Most read reports
- United Nations, World Bank, and Humanitarian Organizations Launch Innovative Partnership to End Famine [EN/AR]
- ECOWAS forum urges modernisation of hydromet and disaster risk management services
- Crop Prospects and Food Situation, No. 3, September 2018
- African Risk Capacity Becomes a Member of the World Economic Forum
- Global push to stamp out hunger hinges on better data
For the second year in a row, the total number of global deaths caused by terrorism has declined. The reduction in deaths is encouraging, but 2016 was also the third deadliest year since 2000.
The last year has seen significant global challenges, including an unprecedented level of humanitarian need, rising inequality and exclusion, growing climate change impacts, and increasing threats to our shared security. Nevertheless, the international community has taken important steps in addressing these challenges by implementing the recent bold commitments to foster sustainable peace.
This research brief, produced by the Institute for Economics & Peace (IEP), presents new and ground-breaking approaches to forecasting and conceptualising the risk of conflict.
This report is the latest release by the Institute for Economics and Peace (IEP) of its estimates of the economic impact of violence and conflict on the global economy. It provides an empirical basis to calculate the potential additional economic benefits from improvements in peace. Estimates of the economic impact of violence are provided for 163 countries and independent territories representing 99.5 per cent of the global economy and population.
‘Positive Peace 2016’ presents a compilation of IEP’s most advanced research to-date. The report investigates the eight domains of Positive Peace, why they are important, and how they work together to reduce levels of violence and improve resilience and peacefulness.

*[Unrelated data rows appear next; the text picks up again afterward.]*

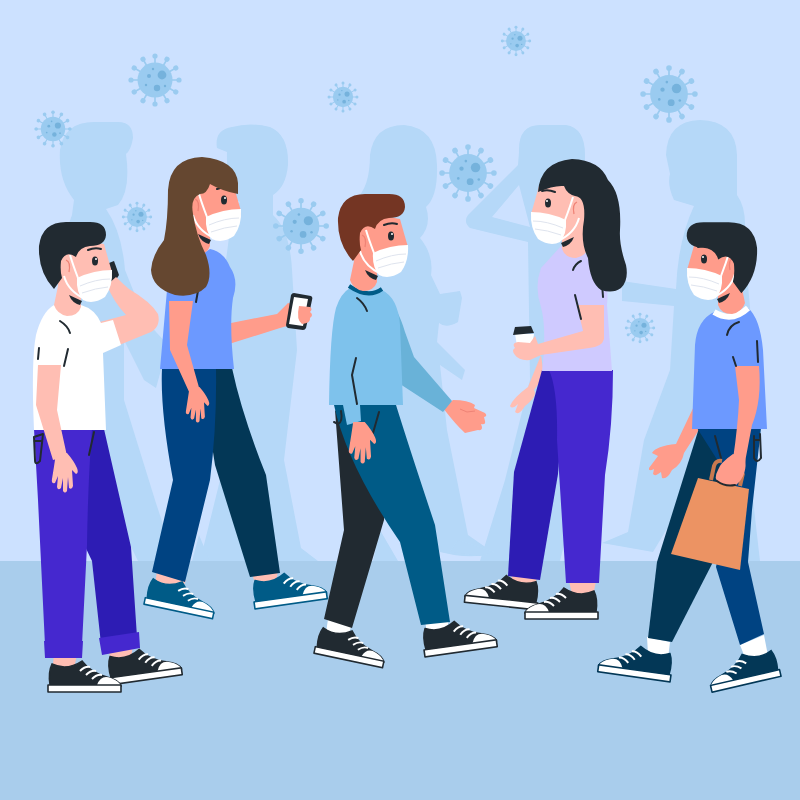
<!DOCTYPE html>
<html lang="en">
<head>
<meta charset="utf-8">
<title>People walking in face masks</title>
<style>
:root{--sky:#cce1ff;--floor:#a9cdec;--shade:#b5d8f8;--virus:#9acbf0;--spot:#75b2dc;--ink:#212a31;--skin:#ffbeb3;--tan:#ff9c8b;--blue:#6c99ff;--navy:#004382;--deep:#033756;--teal:#005b87;--violet:#4528cf;--indigo:#2d1cb4;--lilac:#cfcaff;--cyan:#7ec2ec;--cyan-dark:#69b2d8;--brown:#654730;--auburn:#743523;--bag:#ec9363}
html,body{margin:0;overflow:hidden}
svg{display:block;width:800px;height:800px}
.line{fill:none;stroke:var(--ink);stroke-width:2;stroke-linecap:round;stroke-linejoin:round}
.strap{fill:none;stroke:#fff;stroke-width:2}
.pleat{fill:none;stroke:#dfe4ee;stroke-width:1}
.skin{fill:var(--skin)}.tan{fill:var(--tan)}.ink{fill:var(--ink)}.white{fill:#fff}
.blue{fill:var(--blue)}.navy{fill:var(--navy)}.deep{fill:var(--deep)}.teal{fill:var(--teal)}
.violet{fill:var(--violet)}.indigo{fill:var(--indigo)}.lilac{fill:var(--lilac)}.bag{fill:var(--bag)}
.shoe-ink{color:var(--ink)}.shoe-teal{color:var(--teal)}.shoe-deep{color:var(--deep)}
</style>
</head>
<body>
<svg viewBox="0 0 800 800" role="img" aria-label="Five people in face masks walking among virus particles">
<defs>
<g id="spikes"><path d="M0 -26V26M-26 0H26" fill="none" stroke="var(--virus)" stroke-width="1.6"/><g fill="var(--virus)"><circle cy="-24" r="2.6"/><circle cy="24" r="2.6"/><circle cx="-24" r="2.6"/><circle cx="24" r="2.6"/></g></g>
<g id="virus">
<use href="#spikes"/><use href="#spikes" transform="rotate(30)"/><use href="#spikes" transform="rotate(60)"/>
<circle r="17.5" fill="var(--virus)"/>
<g fill="var(--spot)"><circle cx="7" cy="-5" r="4.4"/><circle cx="2" cy="8" r="3.2"/><circle cx="-6" cy="-4" r="2"/><circle cx="-9" cy="5" r="1.2"/><circle cx="-2" cy="-11" r="1.2"/><circle cx="10" cy="6" r="1.2"/></g>
</g>
<g id="shoe">
<path d="M3 -7Q1 -20 5 -28Q20 -21 35 -31Q44 -19 60 -15Q72 -12 74 -6Z" fill="currentColor" stroke="currentColor" stroke-width="1.5"/>
<path class="white" d="M50 -7Q54 -18 64 -14Q72 -11 74 -6Z"/>
<path class="strap" d="M33 -21Q38 -26 43 -25M39 -17Q44 -22 49 -21M45 -13Q50 -18 55 -17"/>
<path d="M1 -7H74V0H1Z" fill="#fff" stroke="currentColor" stroke-width="1.6" stroke-linejoin="round"/>
</g>
<path id="hand" d="M4 0H15Q22 8 25 15Q27 20 24 21L20 17L21 33Q20 37 17 35L16 24L15 38Q13 41 11 38V25L9 35Q6 38 5 34L6 23L3 30Q-1 31 0 26Q2 14 4 0Z"/>
<g id="head">
<path d="M58 258Q72 238 104 244Q109 262 112 272Q110 295 92 300L81 295V307Q78 316 67 316Q57 314 54 305L58 286Z"/>
<path d="M69 295L82 301L80 305Q72 303 69 295Z" fill="#212a31"/>
<ellipse cx="68" cy="265" rx="7" ry="11" transform="rotate(-10 68 265)"/>
<path d="M66 260Q71 262 69 272" fill="none" stroke="#ef8376" stroke-width="1.3"/>
<path class="strap" d="M78 278Q73 265 70 255M85 299Q68 291 64 276"/>
<path class="white" d="M77 278Q94 270 112 270Q113 286 105 297Q93 305 83 300Q76 292 77 278Z"/>
<path class="pleat" d="M80 286Q96 279 110 279M82 293Q96 288 108 287"/>
<ellipse cx="95" cy="261" rx="3" ry="4.5" fill="#212a31"/><circle cx="96" cy="259" r="1" fill="#fff"/>
<path class="line" d="M88 250Q95 247 101 249"/>
</g>
<path id="short-hair" d="M54 289Q38 272 39 246Q42 222 66 222H90Q106 222 106 235Q105 246 90 246Q79 247 76 257Q66 250 61 261Q60 272 62 278Z"/>
</defs>

<rect id="wall" width="800" height="800" fill="var(--sky)"/>
<g id="shadow-crowd" fill="var(--shade)">
<path d="M60 150Q64 122 94 122H118Q133 122 133 138Q131 150 126 154Q131 190 118 205L106 209Q122 232 125 270L145 320L168 345L156 388L144 380L124 340V400L155 500L175 561H138L60 400Q50 270 72 215L74 200Q58 180 60 150Z"/>
<path d="M217 148Q214 130 232 127Q250 122 270 127Q289 135 288 165Q286 187 273 195V215Q290 230 292 270L297 350L284 460L301 548L318 561H200L225 460L222 290L232 215L240 202Q226 195 227 152Z"/>
<path d="M370 155Q374 125 404 125Q436 128 437 165Q438 196 426 207Q432 225 420 238Q434 255 431 275L440 294L460 291L462 298L458 322Q446 329 439 323L437 342L465 370L462 380L440 365L447 430L468 535L494 553Q470 560 440 552L400 450L360 300Q352 230 355 200Q370 188 370 155Z"/>
<path d="M519 152Q518 125 540 125H566Q586 128 585 158Q584 190 575 205Q600 220 600 260V420L575 500L560 561H480L505 480L530 380L528 242L470 228Q463 222 468 215L518 165ZM519 185L492 217L530 227Z" fill-rule="evenodd"/>
<path d="M666 155Q667 121 700 120Q736 121 737 155V195Q748 210 744 240L752 330L745 430L760 561H705L690 490L653 552L602 543L628 532L644 440L670 370L674 306L622 301V281L676 289Q678 240 694 206L674 200Q667 185 670 174Z"/>
<path d="M199 535L210 561H192ZM373 561L380 530L398 561ZM458 540L494 552L480 556L450 552Z"/>
</g>
<rect id="floor" y="561" width="800" height="239" fill="var(--floor)"/>

<g id="viruses">
<use href="#virus" transform="translate(155 80)"/>
<use href="#virus" transform="translate(343 97) scale(.58)"/>
<use href="#virus" transform="translate(53 129) scale(.7)"/>
<use href="#virus" transform="translate(137 217) scale(.57)"/>
<use href="#virus" transform="translate(301 226) scale(1.05)"/>
<use href="#virus" transform="translate(468 173) scale(1.08)"/>
<use href="#virus" transform="translate(516 41) scale(.57)"/>
<use href="#virus" transform="translate(669 94) scale(1.08)"/>
<use href="#virus" transform="translate(640 328) scale(.57)"/>
</g>

<g id="woman-with-phone">
<path class="skin" d="M157 570L186 580L182 590L155 586ZM251 572L278 570L276 583L256 585Z"/>
<use class="shoe-teal" href="#shoe" transform="translate(143 604) rotate(12) scale(.96)"/>
<use class="shoe-teal" href="#shoe" transform="translate(254 609) rotate(-8)"/>
<path class="deep" d="M200 368H232Q242 415 266 475L280 573L250 577L215 465Z"/>
<path class="navy" d="M162 368H216Q217 425 210 480L185 582L152 572L173 480Q160 410 162 368Z"/>
<path class="tan" d="M226 324L277 314L288 303L300 306L294 324L280 328L229 344Z"/>
<path d="M294 293L311 296Q313 297 312 300L306 328Q305 330 303 330L288 328Q286 327 286 325L291 295Q292 293 294 293Z" class="ink"/>
<path class="white" d="M294 297L308 299L303 326L289 324Z"/>
<path class="tan" d="M299 306L310 307Q313 309 310 312Q314 315 310 318Q311 323 302 324Q296 320 299 306Z"/>
<path class="blue" d="M178 270L210 249Q224 252 230 267Q239 280 233 298Q229 325 234 369H160L167 290Z"/>
<path class="tan" d="M169 301H193L187 345L200 391L190 394L170 350Z"/>
<use class="tan" href="#hand" transform="translate(186 387) scale(.9)"/>
<path class="line" d="M199 285L196 302"/>
<use class="tan" href="#head" transform="translate(129 -61)"/>
<path fill="var(--brown)" d="M168 190Q170 158 202 157Q236 160 238 183V194Q222 191 210 184Q207 194 200 194Q190 198 193 214Q196 235 206 255Q213 275 206 287Q195 298 175 295Q152 288 151 270Q152 255 164 240Q168 220 168 190Z"/>
</g>

<g id="woman-with-coffee">
<path class="skin" d="M511 573L537 575L535 588L513 584ZM569 581H596L593 596L572 594Z"/>
<use class="shoe-ink" href="#shoe" transform="translate(538 610) scale(-1 1) rotate(-6)"/>
<use class="shoe-ink" href="#shoe" transform="translate(599 619) scale(-1 1)"/>
<path class="skin" d="M541 355L528 387Q513 398 510 406Q512 410 518 404L515 412Q519 416 525 406Q538 396 534 390L544 376Z"/>
<path class="indigo" d="M542 370H566L558 474L540 580L508 576L514 472Z"/>
<path class="violet" d="M549 370H613Q613 425 605 475L599 583H566L557 440Q558 390 549 370Z"/>
<path class="lilac" d="M561 246Q590 252 603 267Q609 285 607 305L612 371H542Q547 330 541 307Q534 287 541 268Z"/>
<path class="white" d="M515 334H534L531 352H518Z"/>
<path class="ink" d="M515 327L531 326L534 333L513 335Z"/>
<path class="skin" d="M577 305H604V339Q602 347 589 348L541 355L530 360Q519 361 515 355Q511 350 515 348Q511 343 518 342L530 343L535 336L538 344L583 331Z"/>
<path class="line" d="M573 270Q575 264 581 261M575 295L581 319M602 283L603 297"/>
<use class="skin" href="#head" transform="translate(643 -58) scale(-1 1)"/>
<path class="ink" d="M538 192Q540 162 572 159Q600 160 608 180Q622 194 620 230Q619 245 626 265Q629 280 621 288Q613 294 601 290Q590 283 588 258Q580 242 584 220Q586 197 575 196Q567 194 564 186Q554 185 538 192Z"/>
</g>

<g id="man-on-call">
<path class="skin" d="M54 654H77L74 669Q60 670 53 664ZM108 650L133 646L131 658L112 662Z"/>
<use class="shoe-ink" href="#shoe" transform="translate(109 685) rotate(-8)"/>
<use class="shoe-ink" href="#shoe" transform="translate(47 692)"/>
<path class="indigo" d="M80 429H104L131 547L137 637L101 644L92 561L82 540Z"/>
<path class="violet" d="M34 429H92Q88 480 87 545L82 645H45L38 500ZM99 638L139 632L140 648L102 655ZM44 641H83L82 658H45Z"/>
<path class="line" d="M94 432L89 455M43 434L40 461Q35 466 35 460L34 437ZM34 441H42"/>
<path class="ink" d="M109 263L114 261L119 275L112 286L106 280Z"/>
<path class="skin" d="M92 324L126 315Q113 301 107 285L116 277Q123 284 129 289Q151 302 158 314Q161 326 151 332L112 348Z"/>
<path class="white" d="M54 305Q68 320 81 305Q95 309 101 323L113 320L121 345L103 353L106 430H34Q31 360 36 335Q42 312 54 305Z"/>
<path class="skin" d="M38 365H61L57 410L67 456L53 460L36 405Z"/>
<use class="skin" href="#hand" transform="translate(52 453)"/>
<path class="line" d="M60 321Q68 326 70 333M68 349L64 366M39 348L38 359"/>
<use class="skin" href="#head"/>
<use class="ink" href="#short-hair"/>
</g>

<g id="man-in-sweater">
<path class="white" d="M328 619L352 623L348 637L326 633ZM425 620L449 618L447 630L427 634Z"/>
<use class="shoe-ink" href="#shoe" transform="translate(313 653) rotate(12) scale(.96)"/>
<use class="shoe-ink" href="#shoe" transform="translate(424 657) rotate(-8)"/>
<path class="ink" d="M335 410L388 470L384 520L352 628L324 619L344 530Z"/>
<path class="teal" d="M334 405H396Q410 450 435 525L450 622L421 625L400 542Q347 465 334 405Z"/>
<path class="line" d="M379 412L373 433M341 411Q343 422 338 424L334 422"/>
<path class="tan" d="M443 408L453 400Q468 400 475 405L474 408L485 413Q488 416 484 417L485 421Q486 425 481 424Q484 431 478 430L465 433Q456 425 443 408Z"/>
<path fill="none" stroke="#ef8376" d="M460 409L467 412L475 411"/>
<path fill="var(--cyan-dark)" d="M387 299Q398 308 405 332L414 357L452 401L443 412L400 384Z"/>
<path fill="var(--cyan)" d="M350 288Q370 300 382 290Q398 298 400 325L403 405H360L361 421L347 425L343 405H329Q330 330 336 308Q341 293 350 288Z"/>
<path d="M349 286Q368 299 382 289" fill="none" stroke="var(--teal)" stroke-width="4"/>
<use class="tan" href="#hand" transform="translate(349 422) scale(1.05)"/>
<path class="line" d="M357 298Q364 303 367 311M356 358L352 375L357 404"/>
<use class="tan" href="#head" transform="translate(296 -25)"/>
<use href="#short-hair" transform="translate(299 -28)" fill="var(--auburn)"/>
</g>

<g id="man-with-bag">
<path class="white" d="M647 637L670 642L668 658L648 654ZM740 645L764 635L768 656L746 660Z"/>
<use class="shoe-deep" href="#shoe" transform="translate(671 682) scale(-1 1) rotate(-8)"/>
<use class="shoe-deep" href="#shoe" transform="translate(782 676) scale(-1 1) rotate(13) scale(.97)"/>
<path class="tan" d="M696 402L676 444Q656 446 652 453L658 456L649 468Q648 472 654 469L653 474Q655 477 661 472L662 478Q667 480 672 470Q682 464 684 453L704 422Z"/>
<path class="deep" d="M699 428H740L713 562L672 642L648 638L657 562Z"/>
<path class="navy" d="M697 428H761L752 510L748 562L764 634L740 645L716 567Q728 510 730 480Z"/>
<path class="line" d="M715 436L721 458M760 434L761 458Q757 464 754 458V436M754 440H760"/>
<path class="blue" d="M714 312Q732 323 748 308Q760 318 763 350L767 429H692L695 345Q697 320 714 312Z"/>
<path d="M714 312Q732 323 748 308" fill="none" stroke="#fff" stroke-width="6"/>
<path class="tan" d="M735 366H759Q762 400 752 425L745 462L733 459Q738 425 739 400Z"/>
<path d="M711 480L714 466Q716 460 722 461M740 486L743 473" fill="none" stroke="#c8794f" stroke-width="4"/>
<path class="bag" d="M698 478L749 489L740 570L671 554Z"/>
<path class="tan" d="M733 454L745 457Q748 475 736 485Q725 486 719 482Q713 479 718 470Q720 463 733 454Z"/>
<path class="line" d="M717 481Q725 487 735 485"/>
<path class="line" d="M727 335Q729 325 739 322M757 341L758 362M733 357L736 366"/>
<use class="tan" href="#head" transform="translate(799 -2) scale(-1 1)"/>
<use class="ink" href="#short-hair" transform="translate(798 -13) scale(-1.05 1.06)"/>
</g>
</svg>
</body>
</html>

The updated report places special emphasis on the systemic nature of peace, societal development and resilience, collating IEP’s best work to date on systems thinking and Positive Peace and its ability to affect change at a country level. Here are some of the highlights:
The Global Peace Index Records a Historically Less Peaceful and More Unequal World
The 2016 Global Peace Index (GPI) shows the world became less peaceful in the last year, reinforcing the underlying trend of declining peace over the last decade. Results also show a growing global inequality in peace, with the most peaceful countries continuing to improve while the least peaceful are falling into greater violence and conflict.
Deaths from terrorism increased 80% last year to the highest level ever, with 32,658 people killed, compared to 18,111 in 2013.
Boko Haram and ISIL were jointly responsible for 51% of all claimed global fatalities in 2014. 78% of all deaths and 57% of all attacks occurred in just five countries: Afghanistan, Iraq, Nigeria, Pakistan and Syria.
Iraq continues to be the country most impacted by terrorism with 9,929 terrorist fatalities the highest ever recorded in a single country.
This report introduces new thinking and evidence about Positive Peace: the attitudes, institutions and structures which create and sustain peaceful societies.
Positive Peace is a transformational approach to achieving development, resilience and peace. It offers an alternative perspective to identify and measure long-term investments that create an optimum environment for human potential to flourish.
Le climat de paix atteint un niveau sans précédent en Europe Le Moyen-Orient sombre dans la violence
Le climat de violence a affecté l'économie mondiale à hauteur de 14,3 billions USD, soit 13,4 % du PIB mondial de l'année passée et l'équivalent des économies confondues du Brésil, du Canada, de la France, de l'Allemagne, de l'Espagne et du Royaume-Uni.
De nombreux pays de l'OCDE ont atteint des niveaux de paix historiques, favorisés par la baisse du taux d'homicides, des dépenses et des engagements militaires.
The 2015 Global Peace Index shows that the world is becoming increasingly divided with some countries enjoying unprecedented levels of peace and prosperity while others spiral further into violence and conflict.
The Global Peace Index measures the state of peace in 162 countries according to 23 indicators that gauge the absence of violence or the fear of violence. It is produced annually by the Institute for Economics and Peace.
This year the results show that globally, levels of peace remained stable over the last year, however are still lower than in 2008.